* Exercise brief:
Wherever the word "symbol" appears in a line of the data, that line should be copied.
┄┄┄┄┄┄
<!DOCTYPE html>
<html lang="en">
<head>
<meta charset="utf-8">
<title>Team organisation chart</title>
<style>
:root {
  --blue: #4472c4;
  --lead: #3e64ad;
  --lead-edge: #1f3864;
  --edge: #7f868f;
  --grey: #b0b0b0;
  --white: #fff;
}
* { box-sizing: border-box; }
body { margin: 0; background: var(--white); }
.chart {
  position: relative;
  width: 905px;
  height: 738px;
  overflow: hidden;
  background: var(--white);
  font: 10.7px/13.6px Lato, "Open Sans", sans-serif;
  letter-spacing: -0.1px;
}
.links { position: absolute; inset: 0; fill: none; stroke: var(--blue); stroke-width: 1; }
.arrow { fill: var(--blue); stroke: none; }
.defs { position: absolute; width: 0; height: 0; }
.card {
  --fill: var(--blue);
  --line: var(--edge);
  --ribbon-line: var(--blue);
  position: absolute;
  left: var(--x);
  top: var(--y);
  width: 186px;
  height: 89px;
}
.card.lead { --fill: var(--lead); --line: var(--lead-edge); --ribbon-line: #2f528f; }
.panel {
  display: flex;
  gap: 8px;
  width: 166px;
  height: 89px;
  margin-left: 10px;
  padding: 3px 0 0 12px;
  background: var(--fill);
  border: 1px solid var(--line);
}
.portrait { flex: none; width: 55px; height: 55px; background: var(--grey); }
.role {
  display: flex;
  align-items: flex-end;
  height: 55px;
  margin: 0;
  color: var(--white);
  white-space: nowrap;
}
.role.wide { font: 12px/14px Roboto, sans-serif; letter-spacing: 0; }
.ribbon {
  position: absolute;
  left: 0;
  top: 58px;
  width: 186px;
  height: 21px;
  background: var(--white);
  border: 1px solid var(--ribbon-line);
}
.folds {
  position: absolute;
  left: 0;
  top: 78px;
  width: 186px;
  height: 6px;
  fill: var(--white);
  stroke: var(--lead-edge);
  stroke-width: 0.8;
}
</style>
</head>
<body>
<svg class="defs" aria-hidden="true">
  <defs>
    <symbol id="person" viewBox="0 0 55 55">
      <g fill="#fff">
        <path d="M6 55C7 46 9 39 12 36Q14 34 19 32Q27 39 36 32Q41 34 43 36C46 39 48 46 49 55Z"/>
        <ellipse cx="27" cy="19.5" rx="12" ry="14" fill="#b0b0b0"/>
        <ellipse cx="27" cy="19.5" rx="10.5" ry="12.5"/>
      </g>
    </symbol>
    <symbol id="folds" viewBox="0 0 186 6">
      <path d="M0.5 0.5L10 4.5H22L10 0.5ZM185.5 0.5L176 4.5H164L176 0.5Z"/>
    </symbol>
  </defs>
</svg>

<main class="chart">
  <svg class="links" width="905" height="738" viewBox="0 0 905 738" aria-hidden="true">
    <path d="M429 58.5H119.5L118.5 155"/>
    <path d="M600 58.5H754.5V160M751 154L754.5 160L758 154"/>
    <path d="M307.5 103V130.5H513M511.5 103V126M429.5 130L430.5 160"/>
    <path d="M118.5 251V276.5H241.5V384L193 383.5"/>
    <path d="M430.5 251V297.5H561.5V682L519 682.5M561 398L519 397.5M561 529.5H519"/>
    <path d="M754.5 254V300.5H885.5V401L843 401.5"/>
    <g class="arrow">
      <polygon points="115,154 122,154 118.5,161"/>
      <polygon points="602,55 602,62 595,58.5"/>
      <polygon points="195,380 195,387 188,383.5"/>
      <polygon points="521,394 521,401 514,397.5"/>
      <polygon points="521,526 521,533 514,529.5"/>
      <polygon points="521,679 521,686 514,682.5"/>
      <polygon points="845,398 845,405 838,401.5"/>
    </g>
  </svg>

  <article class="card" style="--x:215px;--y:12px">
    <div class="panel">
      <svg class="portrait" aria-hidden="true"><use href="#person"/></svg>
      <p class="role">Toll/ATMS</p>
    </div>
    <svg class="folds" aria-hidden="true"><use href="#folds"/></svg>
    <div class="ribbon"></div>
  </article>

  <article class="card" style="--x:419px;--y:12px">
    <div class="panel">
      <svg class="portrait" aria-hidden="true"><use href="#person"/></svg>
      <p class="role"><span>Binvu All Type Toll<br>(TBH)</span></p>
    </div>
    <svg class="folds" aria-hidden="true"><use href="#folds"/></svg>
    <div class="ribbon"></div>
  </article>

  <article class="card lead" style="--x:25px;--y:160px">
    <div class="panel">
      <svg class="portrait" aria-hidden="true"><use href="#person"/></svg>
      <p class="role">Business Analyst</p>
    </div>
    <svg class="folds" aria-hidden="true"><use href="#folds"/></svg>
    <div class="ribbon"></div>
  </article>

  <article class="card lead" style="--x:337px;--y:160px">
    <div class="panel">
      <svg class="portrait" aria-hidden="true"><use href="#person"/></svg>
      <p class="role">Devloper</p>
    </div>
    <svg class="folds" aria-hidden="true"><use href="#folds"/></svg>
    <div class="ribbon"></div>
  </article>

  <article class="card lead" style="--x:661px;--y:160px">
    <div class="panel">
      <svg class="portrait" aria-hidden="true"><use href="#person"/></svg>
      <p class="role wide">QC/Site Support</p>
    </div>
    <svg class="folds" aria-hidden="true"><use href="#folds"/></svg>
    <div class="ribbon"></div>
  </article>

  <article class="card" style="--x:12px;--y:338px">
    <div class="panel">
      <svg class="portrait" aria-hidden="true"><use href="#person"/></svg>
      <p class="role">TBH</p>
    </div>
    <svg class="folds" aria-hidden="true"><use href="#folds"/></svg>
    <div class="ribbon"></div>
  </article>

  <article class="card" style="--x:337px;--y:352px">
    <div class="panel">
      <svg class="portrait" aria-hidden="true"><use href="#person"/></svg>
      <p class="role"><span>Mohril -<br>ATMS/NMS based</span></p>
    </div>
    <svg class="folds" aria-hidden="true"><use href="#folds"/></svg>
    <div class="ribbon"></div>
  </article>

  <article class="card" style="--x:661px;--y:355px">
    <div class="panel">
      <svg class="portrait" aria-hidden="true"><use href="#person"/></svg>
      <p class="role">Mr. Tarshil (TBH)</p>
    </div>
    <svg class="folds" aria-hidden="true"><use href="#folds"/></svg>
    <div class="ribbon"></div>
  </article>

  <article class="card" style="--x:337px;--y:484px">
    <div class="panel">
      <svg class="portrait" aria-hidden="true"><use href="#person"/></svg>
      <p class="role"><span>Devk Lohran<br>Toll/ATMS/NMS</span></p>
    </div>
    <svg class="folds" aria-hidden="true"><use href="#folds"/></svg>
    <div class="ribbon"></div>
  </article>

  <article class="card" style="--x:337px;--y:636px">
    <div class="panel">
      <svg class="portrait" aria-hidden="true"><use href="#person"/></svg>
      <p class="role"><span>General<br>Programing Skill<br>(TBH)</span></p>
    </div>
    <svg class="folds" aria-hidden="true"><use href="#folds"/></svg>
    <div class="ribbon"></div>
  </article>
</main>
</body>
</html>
┄┄┄┄┄┄
* Output below:
    <symbol id="person" viewBox="0 0 55 55">
    </symbol>
    <symbol id="folds" viewBox="0 0 186 6">
    </symbol>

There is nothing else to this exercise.